/ 27 August 2021

Judicial Services Commission says why Western Cape Judge President must be impeached

Hlophe To Face Disciplinary Tribunal In September
Western Cape Judge President John Hlophe.

Western Cape Judge President John Hlophe compromised the independence of South Africa’s constitutional court when he approached judges Bess Nkabinde and Chris Jafta in 2008 to convince them to give rulings in favour of former president Jacob Zuma in two cases implicating him in corruption.

The Judicial Services Commission (JSC) said this on Wednesday, when it announced its acceptance of the Judicial Conduct Tribunal’s recommendation that Hlophe be impeached.

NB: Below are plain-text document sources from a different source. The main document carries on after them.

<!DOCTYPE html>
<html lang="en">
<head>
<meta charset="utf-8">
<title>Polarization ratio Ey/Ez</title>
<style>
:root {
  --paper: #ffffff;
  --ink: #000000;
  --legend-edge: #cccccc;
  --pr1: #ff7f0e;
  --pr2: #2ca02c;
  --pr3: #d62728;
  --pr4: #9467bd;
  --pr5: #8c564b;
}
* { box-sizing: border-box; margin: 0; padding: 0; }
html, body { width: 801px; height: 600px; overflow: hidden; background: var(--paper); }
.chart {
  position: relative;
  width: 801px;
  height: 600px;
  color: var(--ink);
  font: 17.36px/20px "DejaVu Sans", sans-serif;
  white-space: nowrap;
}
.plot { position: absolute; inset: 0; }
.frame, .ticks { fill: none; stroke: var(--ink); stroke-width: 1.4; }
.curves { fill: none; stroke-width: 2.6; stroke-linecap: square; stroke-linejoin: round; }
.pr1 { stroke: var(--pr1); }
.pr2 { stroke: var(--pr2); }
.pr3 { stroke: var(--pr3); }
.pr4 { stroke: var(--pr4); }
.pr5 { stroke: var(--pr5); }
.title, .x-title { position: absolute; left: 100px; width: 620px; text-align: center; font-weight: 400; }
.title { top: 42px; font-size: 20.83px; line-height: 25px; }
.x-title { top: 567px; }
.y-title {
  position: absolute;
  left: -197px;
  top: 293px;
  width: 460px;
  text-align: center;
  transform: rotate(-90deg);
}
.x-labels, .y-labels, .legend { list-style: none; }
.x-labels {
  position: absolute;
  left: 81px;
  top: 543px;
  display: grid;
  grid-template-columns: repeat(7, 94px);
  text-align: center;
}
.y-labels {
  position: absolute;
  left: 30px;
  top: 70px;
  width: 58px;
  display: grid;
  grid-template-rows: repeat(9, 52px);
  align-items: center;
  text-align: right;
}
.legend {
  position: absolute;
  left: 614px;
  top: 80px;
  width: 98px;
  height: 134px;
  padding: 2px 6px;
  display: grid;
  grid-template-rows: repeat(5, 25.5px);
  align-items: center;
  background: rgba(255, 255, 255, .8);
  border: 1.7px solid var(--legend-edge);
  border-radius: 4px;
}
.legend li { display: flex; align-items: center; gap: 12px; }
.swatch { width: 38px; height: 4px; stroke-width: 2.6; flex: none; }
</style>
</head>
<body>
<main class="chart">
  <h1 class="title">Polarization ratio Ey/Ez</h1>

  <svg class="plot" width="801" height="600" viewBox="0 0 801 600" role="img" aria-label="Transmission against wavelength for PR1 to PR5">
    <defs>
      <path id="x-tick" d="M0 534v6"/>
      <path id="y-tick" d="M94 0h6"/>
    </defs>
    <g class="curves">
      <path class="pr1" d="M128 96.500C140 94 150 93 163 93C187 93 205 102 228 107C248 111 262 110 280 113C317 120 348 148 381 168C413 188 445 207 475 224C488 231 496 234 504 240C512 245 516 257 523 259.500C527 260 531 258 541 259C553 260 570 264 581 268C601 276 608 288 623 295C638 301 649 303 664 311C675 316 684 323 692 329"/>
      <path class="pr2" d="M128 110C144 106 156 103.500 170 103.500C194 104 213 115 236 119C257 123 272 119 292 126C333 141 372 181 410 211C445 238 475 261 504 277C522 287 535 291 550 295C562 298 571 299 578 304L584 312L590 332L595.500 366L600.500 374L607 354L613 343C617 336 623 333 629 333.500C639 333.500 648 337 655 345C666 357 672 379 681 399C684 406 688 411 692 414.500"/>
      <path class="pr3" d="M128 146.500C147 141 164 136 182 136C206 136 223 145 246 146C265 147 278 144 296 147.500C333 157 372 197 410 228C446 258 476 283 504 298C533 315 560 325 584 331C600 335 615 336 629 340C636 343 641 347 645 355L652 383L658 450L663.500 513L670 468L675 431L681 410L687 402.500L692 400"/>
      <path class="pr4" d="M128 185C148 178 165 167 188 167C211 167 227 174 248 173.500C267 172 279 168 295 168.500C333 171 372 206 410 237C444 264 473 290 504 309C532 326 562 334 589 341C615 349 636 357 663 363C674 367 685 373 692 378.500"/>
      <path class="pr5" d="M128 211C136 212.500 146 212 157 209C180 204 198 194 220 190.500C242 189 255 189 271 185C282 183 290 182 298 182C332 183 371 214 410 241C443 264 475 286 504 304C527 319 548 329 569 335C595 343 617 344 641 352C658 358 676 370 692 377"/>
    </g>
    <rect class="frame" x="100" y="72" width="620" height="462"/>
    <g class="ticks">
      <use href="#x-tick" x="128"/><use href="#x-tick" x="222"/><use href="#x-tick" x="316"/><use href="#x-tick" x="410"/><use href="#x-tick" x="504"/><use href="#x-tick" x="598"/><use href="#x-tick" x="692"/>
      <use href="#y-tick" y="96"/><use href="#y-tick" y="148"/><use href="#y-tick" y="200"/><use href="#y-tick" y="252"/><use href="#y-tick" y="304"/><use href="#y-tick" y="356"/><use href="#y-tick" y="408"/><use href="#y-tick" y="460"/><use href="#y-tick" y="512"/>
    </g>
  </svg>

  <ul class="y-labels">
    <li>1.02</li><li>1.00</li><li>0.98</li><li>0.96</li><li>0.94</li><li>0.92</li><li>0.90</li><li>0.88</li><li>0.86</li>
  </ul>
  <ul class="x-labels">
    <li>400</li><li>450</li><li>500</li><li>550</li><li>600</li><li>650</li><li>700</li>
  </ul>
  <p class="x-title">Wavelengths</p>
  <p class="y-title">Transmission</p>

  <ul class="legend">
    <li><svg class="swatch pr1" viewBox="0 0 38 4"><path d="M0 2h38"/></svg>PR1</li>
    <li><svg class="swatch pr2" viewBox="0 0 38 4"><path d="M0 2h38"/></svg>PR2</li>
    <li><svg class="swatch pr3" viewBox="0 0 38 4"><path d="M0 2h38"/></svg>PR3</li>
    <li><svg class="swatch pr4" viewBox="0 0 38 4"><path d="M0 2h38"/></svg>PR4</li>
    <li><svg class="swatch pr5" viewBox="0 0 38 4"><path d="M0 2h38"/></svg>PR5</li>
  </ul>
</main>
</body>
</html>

In April, the tribunal unanimously found Hlophe guilty of gross misconduct for telling the two constitutional court judges that “you are our last hope” to save Zuma from his legal troubles.

The tribunal, headed by retired Judge Loop Labuschagne, said Hlophe had breached section 165 of the Constitution by attempting to influence Jafta and Nkabinde to violate their oath of office.

Giving its reasons to uphold the tribunal’s recommendation, the JSC said: “The courts are independent and subject only to the Constitution and the law, which they must apply impartially and without fear, favour or prejudice.

“No person or organ of state may interfere with the functioning of the courts. Organs of state, through legislative and other measures, must assist and protect the courts to ensure the independence, impartiality, dignity, accessibility and effectiveness of the courts.”

On Thursday, the JSC delivered the majority and minority decisions in the matter to the parties involved and referred the matter to the National Assembly in terms of the relevant provisions of the Constitution and applicable legislation.

Stressing the independence of the courts, the JSC recalled an earlier  statement on judicial independence of the supreme court of appeal, which reads: “Any attempt by an outsider to improperly influence a pending judgment of a court constitutes a threat to the independence, impartiality, dignity and effectiveness of that court.”

The JSC said it was of the view that Hlophe knew of the relevant standards of judicial ethics.

Despite this knowledge, he continued to compromise the court’s independence in that he pursued a discussion with Nkabinde regarding the Zuma cases “knowing she had sat on the bench and judgment was still pending”, said the JSC. 

The JSC dismissed Hlophe’s justification of his conduct regarding Nkabinde and Jafta. In his evidence, Hlophe argued that formal deliberations, as well as private consultations and debates among judges, are and must remain confidential.

The JSC found that Hlophe’s “insistence” that judges frequently discuss their matters “is no answer” and that the article from which he drew his argument could not be “plucked out of context and used to justify Judge President Hlophe’s conduct when the overwhelming, constitutionally-endorsed values of judicial independence and impartiality would  as a result be compromised”.

The JSC found that Hlophe’s conduct “rendered him guilty of gross misconduct as envisaged in section 177(1)(a) of the Constitution, in that he attempted to influence, improperly, justices Nkabinde and Jafta to decide matters that were then pending before the constitutional court in favour of particular litigants”.

The National Assembly will now vote on whether Hlophe should be removed from the bench.